WHAT TO WORK ON: I'd like the entries that follow repeated exactly, with the pictures left out.

TASK INPUT:
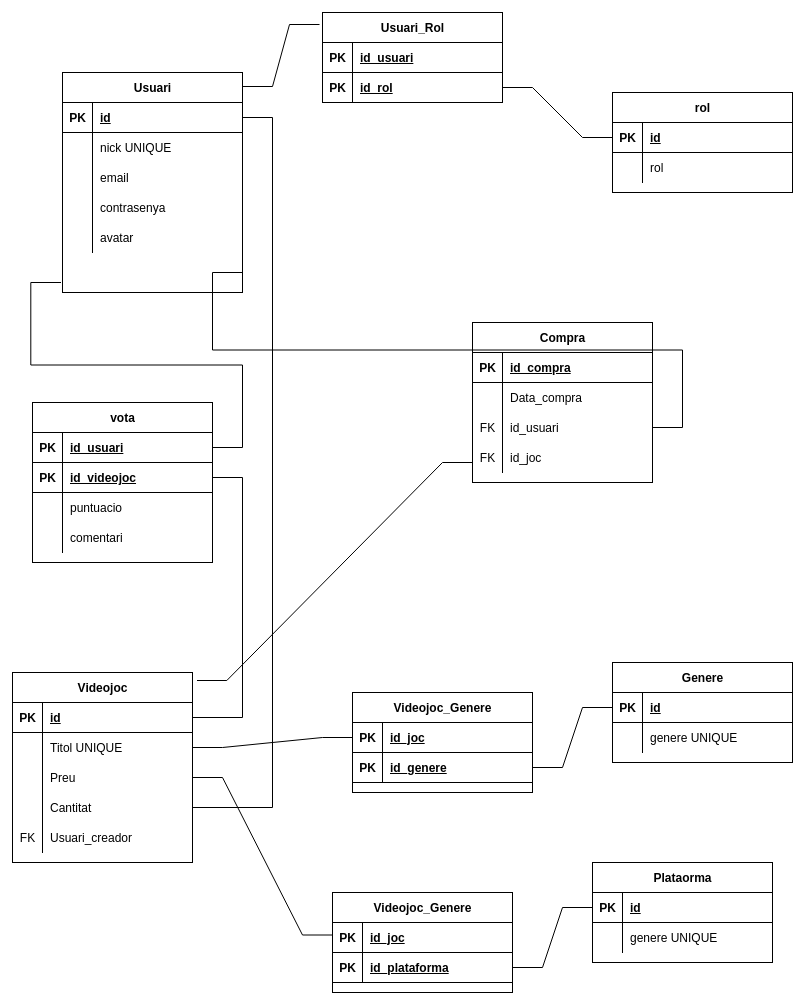
<!DOCTYPE html>
<html lang="ca">
<head>
<meta charset="utf-8">
<title>Diagrama entitat-relació</title>
<style>
:root { --ink: #000; --paper: #fff; }
* { box-sizing: border-box; margin: 0; padding: 0; }
html, body { width: 805px; height: 1005px; overflow: hidden; background: var(--paper); }
.diagram {
  position: relative; width: 805px; height: 1005px; overflow: hidden;
  color: var(--ink); font: 12px/30px "Liberation Sans", Arial, sans-serif;
}
.entity { position: absolute; width: 181px; border: 1px solid var(--ink); background: var(--paper); }
.entity h2 { height: 30px; border-bottom: 1px solid var(--ink); font-size: 12px; text-align: center; }
.field { display: grid; grid-template-columns: 30px 1fr; height: 30px; }
.field b, .field i { font-style: normal; text-align: center; border-right: 1px solid var(--ink); }
.field span { padding-left: 7px; white-space: nowrap; }
.primary { border-bottom: 1px solid var(--ink); }
.primary span { font-weight: bold; text-decoration: underline; }
.relations { position: absolute; left: 0; top: 0; fill: none; stroke: var(--ink); stroke-width: 1; }

#usuari { left: 62px; top: 72px; height: 221px; }
#usuari-rol { left: 322px; top: 12px; height: 91px; }
#rol { left: 612px; top: 92px; height: 101px; }
#compra { left: 472px; top: 322px; height: 161px; }
#vota { left: 32px; top: 402px; height: 161px; }
#videojoc { left: 12px; top: 672px; height: 191px; }
#videojoc-genere { left: 352px; top: 692px; height: 101px; }
#genere { left: 612px; top: 662px; height: 101px; }
#videojoc-plataforma { left: 332px; top: 892px; height: 101px; }
#plataforma { left: 592px; top: 862px; height: 101px; }
</style>
</head>
<body>
<main class="diagram">
  <section class="entity" id="usuari">
    <h2>Usuari</h2>
    <div class="field primary"><b>PK</b><span>id</span></div>
    <div class="field"><i></i><span>nick UNIQUE</span></div>
    <div class="field"><i></i><span>email</span></div>
    <div class="field"><i></i><span>contrasenya</span></div>
    <div class="field"><i></i><span>avatar</span></div>
  </section>

  <section class="entity" id="usuari-rol">
    <h2>Usuari_Rol</h2>
    <div class="field primary"><b>PK</b><span>id_usuari</span></div>
    <div class="field primary"><b>PK</b><span>id_rol</span></div>
  </section>

  <section class="entity" id="rol">
    <h2>rol</h2>
    <div class="field primary"><b>PK</b><span>id</span></div>
    <div class="field"><i></i><span>rol</span></div>
  </section>

  <section class="entity" id="compra">
    <h2>Compra</h2>
    <div class="field primary"><b>PK</b><span>id_compra</span></div>
    <div class="field"><i></i><span>Data_compra</span></div>
    <div class="field"><i>FK</i><span>id_usuari</span></div>
    <div class="field"><i>FK</i><span>id_joc</span></div>
  </section>

  <section class="entity" id="vota">
    <h2>vota</h2>
    <div class="field primary"><b>PK</b><span>id_usuari</span></div>
    <div class="field primary"><b>PK</b><span>id_videojoc</span></div>
    <div class="field"><i></i><span>puntuacio</span></div>
    <div class="field"><i></i><span>comentari</span></div>
  </section>

  <section class="entity" id="videojoc">
    <h2>Videojoc</h2>
    <div class="field primary"><b>PK</b><span>id</span></div>
    <div class="field"><i></i><span>Titol UNIQUE</span></div>
    <div class="field"><i></i><span>Preu</span></div>
    <div class="field"><i></i><span>Cantitat</span></div>
    <div class="field"><i>FK</i><span>Usuari_creador</span></div>
  </section>

  <section class="entity" id="videojoc-genere">
    <h2>Videojoc_Genere</h2>
    <div class="field primary"><b>PK</b><span>id_joc</span></div>
    <div class="field primary"><b>PK</b><span>id_genere</span></div>
  </section>

  <section class="entity" id="genere">
    <h2>Genere</h2>
    <div class="field primary"><b>PK</b><span>id</span></div>
    <div class="field"><i></i><span>genere UNIQUE</span></div>
  </section>

  <section class="entity" id="videojoc-plataforma">
    <h2>Videojoc_Genere</h2>
    <div class="field primary"><b>PK</b><span>id_joc</span></div>
    <div class="field primary"><b>PK</b><span>id_plataforma</span></div>
  </section>

  <section class="entity" id="plataforma">
    <h2>Plataorma</h2>
    <div class="field primary"><b>PK</b><span>id</span></div>
    <div class="field"><i></i><span>genere UNIQUE</span></div>
  </section>

  <svg class="relations" width="805" height="1005" viewBox="0 0 805 1005" aria-hidden="true">
    <polyline id="usuari-to-usuari-rol" points="242.5,86.5 272.5,86.5 289.5,24.5 319.5,24.5"/>
    <polyline id="usuari-rol-to-rol" points="502.5,87.5 532.5,87.5 582.5,137.5 612.5,137.5"/>
    <polyline id="usuari-to-videojoc" points="242.5,117.5 272.5,117.5 272.5,807.5 192.5,807.5"/>
    <polyline id="usuari-to-compra" points="242.5,272.5 212.5,272.5 212.5,350 682.5,350 682.5,427.5 652.5,427.5"/>
    <polyline id="usuari-to-vota" points="61,282.5 30.8,282.5 30.8,365 242.5,365 242.5,447.5 212.5,447.5"/>
    <polyline id="vota-to-videojoc" points="212.5,477.5 242.5,477.5 242.5,717.5 192.5,717.5"/>
    <polyline id="compra-to-videojoc" points="472.5,462.5 442.5,462.5 226.8,680.5 197,680.5"/>
    <polyline id="videojoc-to-videojoc-genere" points="192.5,747.5 222.5,747.5 322.5,737.5 352.5,737.5"/>
    <polyline id="videojoc-genere-to-genere" points="532.5,767.5 562.5,767.5 582.5,707.5 612.5,707.5"/>
    <polyline id="videojoc-to-videojoc-plataforma" points="192.5,777.5 222.5,777.5 302.5,935 332.5,935"/>
    <polyline id="videojoc-plataforma-to-plataforma" points="512.5,967.5 542.5,967.5 562.5,907.5 592.5,907.5"/>
  </svg>
</main>
</body>
</html>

TASK SOLUTION:
<!DOCTYPE html>
<html lang="ca">
<head>
<meta charset="utf-8">
<title>Diagrama entitat-relació</title>
<style>
:root { --ink: #000; --paper: #fff; }
* { box-sizing: border-box; margin: 0; padding: 0; }
html, body { width: 805px; height: 1005px; overflow: hidden; background: var(--paper); }
.diagram {
  position: relative; width: 805px; height: 1005px; overflow: hidden;
  color: var(--ink); font: 12px/30px "Liberation Sans", Arial, sans-serif;
}
.entity { position: absolute; width: 181px; border: 1px solid var(--ink); background: var(--paper); }
.entity h2 { height: 30px; border-bottom: 1px solid var(--ink); font-size: 12px; text-align: center; }
.field { display: grid; grid-template-columns: 30px 1fr; height: 30px; }
.field b, .field i { font-style: normal; text-align: center; border-right: 1px solid var(--ink); }
.field span { padding-left: 7px; white-space: nowrap; }
.primary { border-bottom: 1px solid var(--ink); }
.primary span { font-weight: bold; text-decoration: underline; }
.relations { position: absolute; left: 0; top: 0; fill: none; stroke: var(--ink); stroke-width: 1; }

#usuari { left: 62px; top: 72px; height: 221px; }
#usuari-rol { left: 322px; top: 12px; height: 91px; }
#rol { left: 612px; top: 92px; height: 101px; }
#compra { left: 472px; top: 322px; height: 161px; }
#vota { left: 32px; top: 402px; height: 161px; }
#videojoc { left: 12px; top: 672px; height: 191px; }
#videojoc-genere { left: 352px; top: 692px; height: 101px; }
#genere { left: 612px; top: 662px; height: 101px; }
#videojoc-plataforma { left: 332px; top: 892px; height: 101px; }
#plataforma { left: 592px; top: 862px; height: 101px; }
</style>
</head>
<body>
<main class="diagram">
  <section class="entity" id="usuari">
    <h2>Usuari</h2>
    <div class="field primary"><b>PK</b><span>id</span></div>
    <div class="field"><i></i><span>nick UNIQUE</span></div>
    <div class="field"><i></i><span>email</span></div>
    <div class="field"><i></i><span>contrasenya</span></div>
    <div class="field"><i></i><span>avatar</span></div>
  </section>

  <section class="entity" id="usuari-rol">
    <h2>Usuari_Rol</h2>
    <div class="field primary"><b>PK</b><span>id_usuari</span></div>
    <div class="field primary"><b>PK</b><span>id_rol</span></div>
  </section>

  <section class="entity" id="rol">
    <h2>rol</h2>
    <div class="field primary"><b>PK</b><span>id</span></div>
    <div class="field"><i></i><span>rol</span></div>
  </section>

  <section class="entity" id="compra">
    <h2>Compra</h2>
    <div class="field primary"><b>PK</b><span>id_compra</span></div>
    <div class="field"><i></i><span>Data_compra</span></div>
    <div class="field"><i>FK</i><span>id_usuari</span></div>
    <div class="field"><i>FK</i><span>id_joc</span></div>
  </section>

  <section class="entity" id="vota">
    <h2>vota</h2>
    <div class="field primary"><b>PK</b><span>id_usuari</span></div>
    <div class="field primary"><b>PK</b><span>id_videojoc</span></div>
    <div class="field"><i></i><span>puntuacio</span></div>
    <div class="field"><i></i><span>comentari</span></div>
  </section>

  <section class="entity" id="videojoc">
    <h2>Videojoc</h2>
    <div class="field primary"><b>PK</b><span>id</span></div>
    <div class="field"><i></i><span>Titol UNIQUE</span></div>
    <div class="field"><i></i><span>Preu</span></div>
    <div class="field"><i></i><span>Cantitat</span></div>
    <div class="field"><i>FK</i><span>Usuari_creador</span></div>
  </section>

  <section class="entity" id="videojoc-genere">
    <h2>Videojoc_Genere</h2>
    <div class="field primary"><b>PK</b><span>id_joc</span></div>
    <div class="field primary"><b>PK</b><span>id_genere</span></div>
  </section>

  <section class="entity" id="genere">
    <h2>Genere</h2>
    <div class="field primary"><b>PK</b><span>id</span></div>
    <div class="field"><i></i><span>genere UNIQUE</span></div>
  </section>

  <section class="entity" id="videojoc-plataforma">
    <h2>Videojoc_Genere</h2>
    <div class="field primary"><b>PK</b><span>id_joc</span></div>
    <div class="field primary"><b>PK</b><span>id_plataforma</span></div>
  </section>

  <section class="entity" id="plataforma">
    <h2>Plataorma</h2>
    <div class="field primary"><b>PK</b><span>id</span></div>
    <div class="field"><i></i><span>genere UNIQUE</span></div>
  </section>

  <svg class="relations" width="805" height="1005" viewBox="0 0 805 1005" aria-hidden="true">
    <polyline id="usuari-to-usuari-rol" points="242.5,86.5 272.5,86.5 289.5,24.5 319.5,24.5"/>
    <polyline id="usuari-rol-to-rol" points="502.5,87.5 532.5,87.5 582.5,137.5 612.5,137.5"/>
    <polyline id="usuari-to-videojoc" points="242.5,117.5 272.5,117.5 272.5,807.5 192.5,807.5"/>
    <polyline id="usuari-to-compra" points="242.5,272.5 212.5,272.5 212.5,350 682.5,350 682.5,427.5 652.5,427.5"/>
    <polyline id="usuari-to-vota" points="61,282.5 30.8,282.5 30.8,365 242.5,365 242.5,447.5 212.5,447.5"/>
    <polyline id="vota-to-videojoc" points="212.5,477.5 242.5,477.5 242.5,717.5 192.5,717.5"/>
    <polyline id="compra-to-videojoc" points="472.5,462.5 442.5,462.5 226.8,680.5 197,680.5"/>
    <polyline id="videojoc-to-videojoc-genere" points="192.5,747.5 222.5,747.5 322.5,737.5 352.5,737.5"/>
    <polyline id="videojoc-genere-to-genere" points="532.5,767.5 562.5,767.5 582.5,707.5 612.5,707.5"/>
    <polyline id="videojoc-to-videojoc-plataforma" points="192.5,777.5 222.5,777.5 302.5,935 332.5,935"/>
    <polyline id="videojoc-plataforma-to-plataforma" points="512.5,967.5 542.5,967.5 562.5,907.5 592.5,907.5"/>
  </svg>
</main>
</body>
</html>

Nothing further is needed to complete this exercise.